Intel is bowing out of making its own mini PCs. The chip designer has confirmed to Engadget that it's ending its "direct investment" in its Next Unit of Compute (NUC) business. Instead, the company will rethink its approach to help partners foster the NUC PC market. The firm will honor its existing commitments, including support for NUC systems already in customers' hands.
The company doesn't explain why it's ending production of first-party NUC machines. However, there's little doubt the company is reeling from a bleak computer market prompted by both a rough economy and the early pandemic surge in sales. Intel's revenue has plunged by more than a third in the past two quarters, and its PC-oriented Client Computing Group has been one of the worst-hit divisions. As ServeTheHome notes, a move like this lets Intel offload a non-essential business and focus on making chips. The company sold its server business to MiTAC earlier this year.
Intel launched the first NUC in 2013 as a tiny, barebones PC kit meant to showcase both the latest processors as well as the possibilities for compact desktops. Over time, they evolved into more complete systems with robust performance and, in some later incarnations, dedicated GPUs. You could use them at home, but they also had a following in business — they were useful for compute clusters and other situations where size and simplicity mattered.
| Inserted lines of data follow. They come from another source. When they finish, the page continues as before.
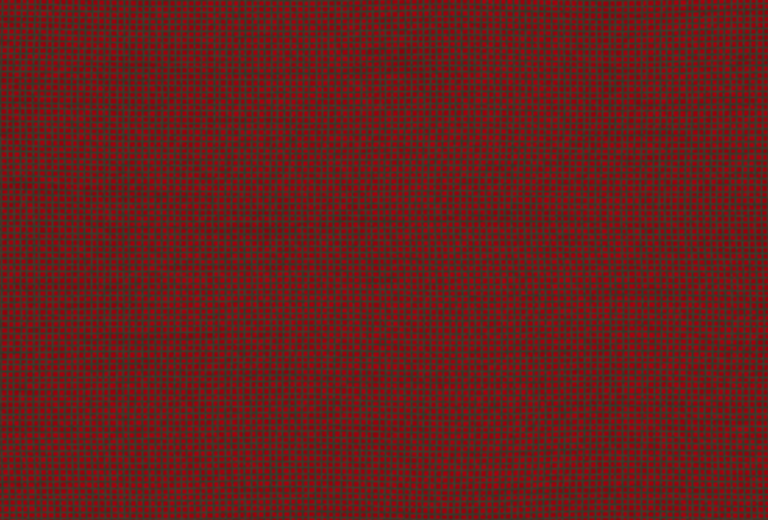
This texture is drawn by a WebGL 2 fragment shader. Its source:

```glsl
#version 300 es
precision highp float;
// Woven grid of grey-green threads over a mottled red cloth.
uniform vec2 u_resolution;
out vec4 fragColor;

float hash(vec2 p) {
  p = fract(p * vec2(0.1031, 0.1137));
  p += dot(p, p.yx + 33.33);
  return fract((p.x + p.y) * p.x * 17.0 + p.y * 31.0);
}

float noise(vec2 p) {
  vec2 i = floor(p), f = fract(p);
  f = f * f * (3.0 - 2.0 * f);
  return mix(mix(hash(i), hash(i + vec2(1, 0)), f.x),
             mix(hash(i + vec2(0, 1)), hash(i + vec2(1, 1)), f.x), f.y);
}

float fbm(vec2 p) {
  float sum = 0.0, amp = 0.5;
  for (int i = 0; i < 4; i++) {
    sum += amp * noise(p);
    p = p * 2.03 + 7.1;
    amp *= 0.5;
  }
  return sum;
}

// Coverage of one family of threads: "across" counts threads, "along" follows them.
float threads(float across, float along, float pixel, float seed) {
  float id = floor(across);
  float shift = 0.14 * (hash(vec2(id, seed)) - 0.5)
              + 0.14 * (noise(vec2(along * 0.13, id * 3.7 + seed)) - 0.5);
  float width = 0.31 + 0.06 * hash(vec2(id, seed + 9.0))
              + 0.06 * (noise(vec2(along * 0.5, id * 5.3 + seed)) - 0.5);
  float d = abs(fract(across) - 0.5 - shift);
  float blur = max(pixel, 0.36);
  return clamp((0.5 * width - d) / blur + 0.5, 0.0, 1.0);
}

void main() {
  vec2 uv = gl_FragCoord.xy / u_resolution;
  vec2 repeats = vec2(120.0, 84.0);
  vec2 pixel = repeats / u_resolution;
  vec2 cell = uv * repeats;

  // Slow drift of the weave
  vec2 weave = cell + 0.6 * vec2(noise(uv * vec2(3, 5)), noise(uv * vec2(5, 3) + 40.0));
  float warp = threads(weave.x, weave.y, pixel.x, 11.0);
  float weft = threads(weave.y, weave.x, pixel.y, 57.0);

  // Cloth: blotches, fine grain and a tone for each square
  float blotch = fbm(uv * vec2(9, 7) + 3.0);
  float grain = noise(cell * 2.3 + 80.0);
  float tone = hash(floor(weave + 0.5) + 21.0);
  vec3 red = mix(vec3(0.60, 0.0, 0.04), vec3(0.66, 0.0, 0.05), tone);
  red *= 0.91 + 0.10 * blotch + 0.06 * grain;

  // Threads, faded unevenly along their length
  vec3 green = mix(vec3(0.17, 0.24, 0.17), vec3(0.23, 0.25, 0.19), grain);
  float wear = 0.90 + 0.10 * noise(weave * vec2(0.6, 0.9) + 130.0);
  float cover = (1.0 - (1.0 - warp) * (1.0 - 0.94 * weft)) * wear;
  vec3 color = mix(red, green, cover);

  // Faint dark streaks running along the weft
  float streak = smoothstep(0.6, 0.95, noise(vec2(uv.x * 6.0, weave.y * 0.8 + 200.0)));
  color *= 1.0 - 0.04 * streak;
  fragColor = vec4(color, 1.0);
}
```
The NUC faced a number of challenges, however. While some models were better-suited to gaming and other demanding tasks, it became a challenge to stuff increasingly power-hungry CPUs and GPUs into compact cases. Intel also faced increasingly stiff competition. In the home market, the Mac mini is arguably the best-known mini computer. At work, brands like Dell and Lenovo offer more flexible configurations and stronger support for the corporate crowd. Simply put, there's not as much reason for the NUC to exist as there was a decade ago.